Yet was very full the chamber-
Mongst the diplomatic breakers,
After this they talked for four hours,
(Left Praying: Now the mace is on the table i 'rom his oaken throne the Speaker, in his hand the Queen's speech holding,
Tries to read it, but half through it,
Then, since there is no amendment,
And when he had talked a column,
That the information asked for
Truth, February 15, 1877.
The SONG OF PAHTAHQUAHONG. “The Rev. Henry PAHTAHQUAHONG CHASE, hereditary Chief of the Ojibway tribe, President of the Grand Council of Indians, and missionary of the Colonial and Continental Church Society at Muncey Town, Ontario, Canada, has just arrived in England, on a short visit." - The Standari.
STRAIGHT across the Big-Sea-Water,
Wot ye well, we'll give him welcome,
We will show him all the glories
Punch, March 12, 1881.
burgh.
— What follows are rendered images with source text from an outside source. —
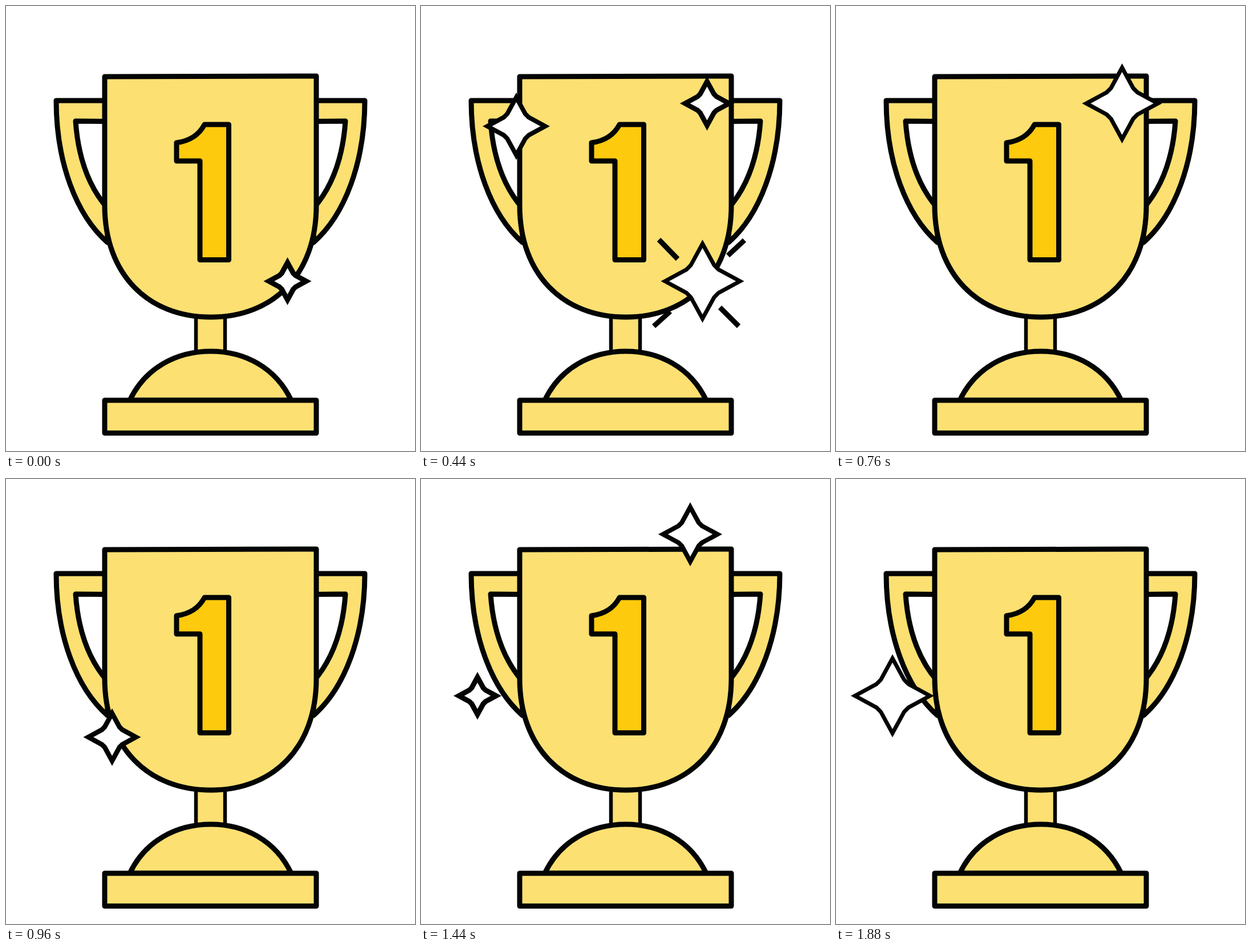
Animation of 717 by 781 pixels, one loop 1920 ms. Source, as an HTML page:

```html
<!DOCTYPE html>
<html lang="en">
<head>
<meta charset="utf-8">
<title>Trophy</title>
<style>
  html, body { margin: 0; width: 100%; height: 100%; overflow: hidden; background: #fff; }
  svg { display: block; width: 100%; height: 100%; }
  .line { stroke: #030504; stroke-width: 9; stroke-linejoin: round; }
  .gold { fill: #fce072; }
  .white { fill: #fff; }
  .star { fill: #fff; stroke: #030504; stroke-miterlimit: 6; }
  .rays { fill: none; stroke: #030504; stroke-width: 9; }
</style>
</head>
<body>
<svg viewBox="0 0 717 781">
  <defs>
    <g id="handle" class="line">
      <path class="gold" d="M178 166H88C88 274 123 367 178 415Z"/>
      <path class="white" d="M178 202.500L122 202C126 260 143 315 178 355Z"/>
    </g>
  </defs>
  <use href="#handle"/>
  <use href="#handle" transform="matrix(-1 0 0 1 717 0)"/>
  <path class="line gold" style="stroke-width:6.5" d="M333 540H384V612H333Z"/>
  <path class="line gold" d="M217 692C244 635 299 606 359 606S473 635 500 692Z"/>
  <path class="line gold" d="M173 692H544V749.500H173Z"/>
  <path class="line gold" d="M173 124L544 123V350C544 471 469 546 359 546S173 471 173 350Z"/>
  <path class="line" fill="#fdca0d" d="M348 208H390.500V445.500H340V272H299V240C321 237 338 227 348 208Z"/>
  <g id="sparkles"></g>
</svg>
<script>
  const LOOP = 1920, STEP = 40, LIFE = 480, GROW = 440;
  const layer = document.getElementById("sparkles");

  function addPath(className) {
    const path = document.createElementNS("http://www.w3.org/2000/svg", "path");
    path.setAttribute("class", className);
    layer.append(path);
    return path;
  }

  // The rays belong to the first sparkle.
  const RAY_START = 360, RAY_END = 720;
  const rays = addPath("rays");
  rays.setAttribute("d", "M-76-73L-43-39M74-72L45-45M31 46L64 79M-56 53L-85 79");

  // x, y, start time
  const stars = [
    [493.5, 483, 0],
    [167, 211, 200],
    [501.5, 171, 360],
    [186, 453, 840],
    [472, 97, 1240],
    [99, 380.5, 1440]
  ].map(([x, y, start]) => {
    const path = addPath("star");
    path.setAttribute("transform", `translate(${x} ${y})`);
    return { path, start };
  });

  // Four points joined by rounded waists.
  function starPath(r) {
    const a = 0.31 * r, b = 0.43 * r, c = 0.37 * r;
    return `M0 ${-r}L${a} ${-b}Q${c} ${-c} ${b} ${-a}L${r} 0` +
      `L${b} ${a}Q${c} ${c} ${a} ${b}L0 ${r}` +
      `L${-a} ${b}Q${-c} ${c} ${-b} ${a}L${-r} 0` +
      `L${-b} ${-a}Q${-c} ${-c} ${-a} ${-b}Z`;
  }

  function show(path, visible) {
    path.style.display = visible ? "" : "none";
  }

  function draw(time) {
    const t = Math.floor((time % LOOP) / STEP) * STEP;

    for (const { path, start } of stars) {
      const age = t - start;
      const visible = age >= 0 && age < LIFE;
      show(path, visible);
      if (!visible) continue;
      const p = age / GROW;
      const width = 9 - 2 * p;
      const reach = 42 + 31 * p;
      path.setAttribute("stroke-width", width);
      path.setAttribute("d", starPath(reach - 1.04 * width));
    }

    show(rays, t >= RAY_START && t < RAY_END);
    const scale = 1 + (t - 440) * 0.0004;
    rays.setAttribute("transform", `translate(493 483) scale(${scale})`);
  }

  const begin = performance.now();
  function tick() {
    draw(performance.now() - begin);
    requestAnimationFrame(tick);
  }
  tick();
</script>
</body>
</html>
```
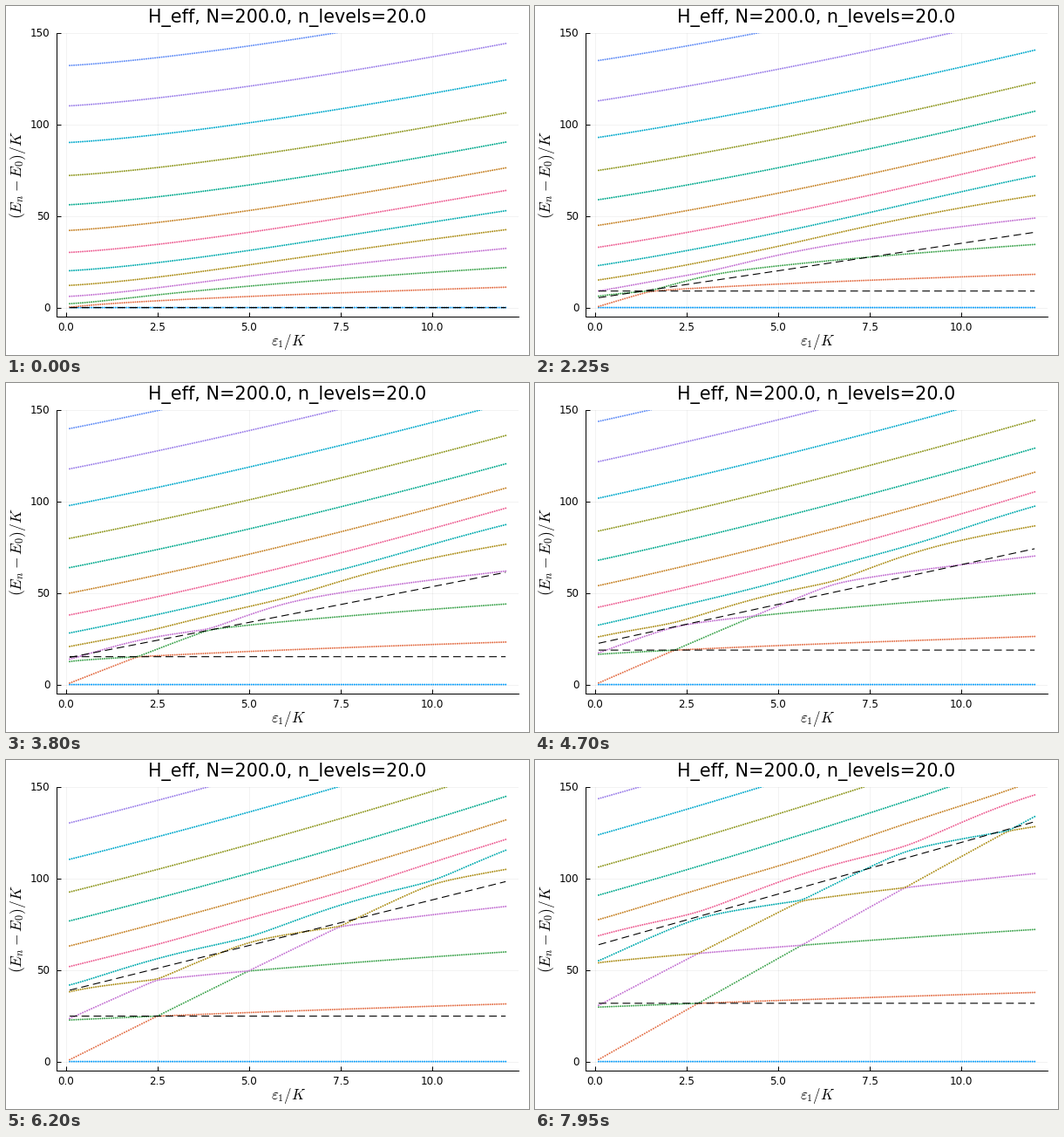
Animation of 600 by 400 pixels, one loop 8 s. Source, as a matplotlib script:

```python
import numpy as np
import matplotlib.pyplot as plt
from matplotlib.animation import FuncAnimation

W, H, DPI = 600, 400, 100
PX = 72 / DPI                      # one pixel in points
FRAMES, INTERVAL = 160, 50
LEFT, RIGHT, TOP, BOTTOM = 58, 588.2, 30.6, 356.1
COLORS = ["#009AFA", "#E36F47", "#3EA44E", "#C371D2", "#AC8E18", "#00AAAE",
          "#ED5E93", "#C68225", "#00A98D", "#8E971E", "#00A9CC", "#9B7FE9",
          "#618DF6"]

plt.rcParams["font.family"] = "DejaVu Sans"
plt.rcParams["mathtext.fontset"] = "cm"
plt.rcParams["path.simplify"] = False

# Kerr oscillator in the Fock basis with one- and two-photon drives
DIM = 40
a = np.diag(np.sqrt(np.arange(1, DIM)), 1)
kerr = a.T @ a.T @ a @ a
drive = a + a.T
squeeze = a @ a + a.T @ a.T
eps1 = np.linspace(0.1, 12, 120)
dot_x = np.linspace(0.1, 12, 200)


def spectrum(eps2):
    ham = kerr - eps2 * squeeze - eps1[:, None, None] * drive
    energy = np.linalg.eigvalsh(ham)
    return (energy - energy[:, :1])[:, :len(COLORS)].T


fig = plt.figure(figsize=(W / DPI, H / DPI), dpi=DPI, facecolor="white")
ax = fig.add_axes([LEFT / W, 1 - BOTTOM / H, (RIGHT - LEFT) / W,
                   (BOTTOM - TOP) / H])
margin = 0.03 * (eps1[-1] - eps1[0])
ax.set_xlim(eps1[0] - margin, eps1[-1] + margin)
ax.set_ylim(-5, 150)
ax.set_xticks([0, 2.5, 5, 7.5, 10])
ax.set_yticks([0, 50, 100, 150])
ax.tick_params(direction="in", length=5 * PX, width=PX,
               labelleft=False, labelbottom=False)
ax.set_axisbelow(True)
ax.grid(color="black", alpha=0.1, linewidth=0.5 * PX)
for side in ("top", "right"):
    ax.spines[side].set_visible(False)
for side in ("left", "bottom"):
    ax.spines[side].set_linewidth(PX)


def label(x, y, text, size, **kw):
    kw = {"ha": "center", "va": "baseline", **kw}
    fig.text(x / W, 1 - y / H, text, fontsize=size * PX, **kw)


def to_px(x, y):
    px, py = ax.transData.transform((x, y))
    return px, H - py


label(323, 19, "H_eff, N=200.0, n_levels=20.0", 20.8)
for tick in ax.get_xticks():
    label(to_px(tick, 0)[0], 371.5, f"{tick:.1f}", 11.9)
for tick in ax.get_yticks():
    label(50.5, to_px(0, tick)[1] + 4.2, f"{tick:.0f}", 11.9, ha="right")
label(324, 388.5, r"$\varepsilon_1/K$", 16.9)
label(13.8, 193.5, r"$(E_n - E_0)/K$", 17.4, rotation=90, va="center")


def dots(x, y):
    """Tiny separate strokes whose round caps make one dot per point."""
    gap = np.full_like(x, np.nan)
    return (np.column_stack([x, x + 1e-3, gap]).ravel(),
            np.column_stack([y, y, gap]).ravel())


levels = [ax.plot([], [], color=c, lw=2 * PX, solid_capstyle="round",
                  snap=False)[0] for c in COLORS]
flat, slope = [ax.plot([], [], color="black", lw=1.1 * PX, ls=(0, (8, 4.5)),
                       dash_capstyle="butt", snap=False)[0] for _ in range(2)]


def draw(i):
    eps2 = 0.05 * i
    for line, energy in zip(levels, spectrum(eps2)):
        line.set_data(*dots(dot_x, np.interp(dot_x, eps1, energy)))
    flat.set_data(eps1, np.full_like(eps1, 4 * eps2))
    slope.set_data(eps1, eps2 ** 2 + 2 * eps1 * np.sqrt(eps2))
    return levels + [flat, slope]


anim = FuncAnimation(fig, draw, frames=FRAMES, interval=INTERVAL,
                     repeat=True, repeat_delay=0, blit=False)
plt.show()
```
It is entitled "Rejected Tercentenary Songs, with the comments of the Committee appended.” Edited by Rolus Ray.
It will be remembered that the Edinburgh University has just been celebrating its Tercentenary, and the contents of this amusing little sixpenny pamphlet consist of the Poems supposed to have been serit in, by matriculated students of the University, in competition for a prize of Ten Guineas, offered by the Tercen. tenary Committee for the best song in honour of the occasion.
It contains numerous Latin and Macaronic verses, a long parody of Walt Whitman, one of Gilbert, and two of Longfellow, which I venture to quote. The first is incomplete :-
“I stood in the quad at midnight,
I stood in the quad and pondered - " Here it breaks off abruptly; the otlier is a very fair parody of the Song of Hiawatha, although, of course, some of the allusions are only of local interest. The poem is entitled
By Alfred Longiove.
A jeu d'esprit somewhat in the nature of The Rejected Adaresses has recently been published by Mr. George Dryden, of Lothian Street, Edin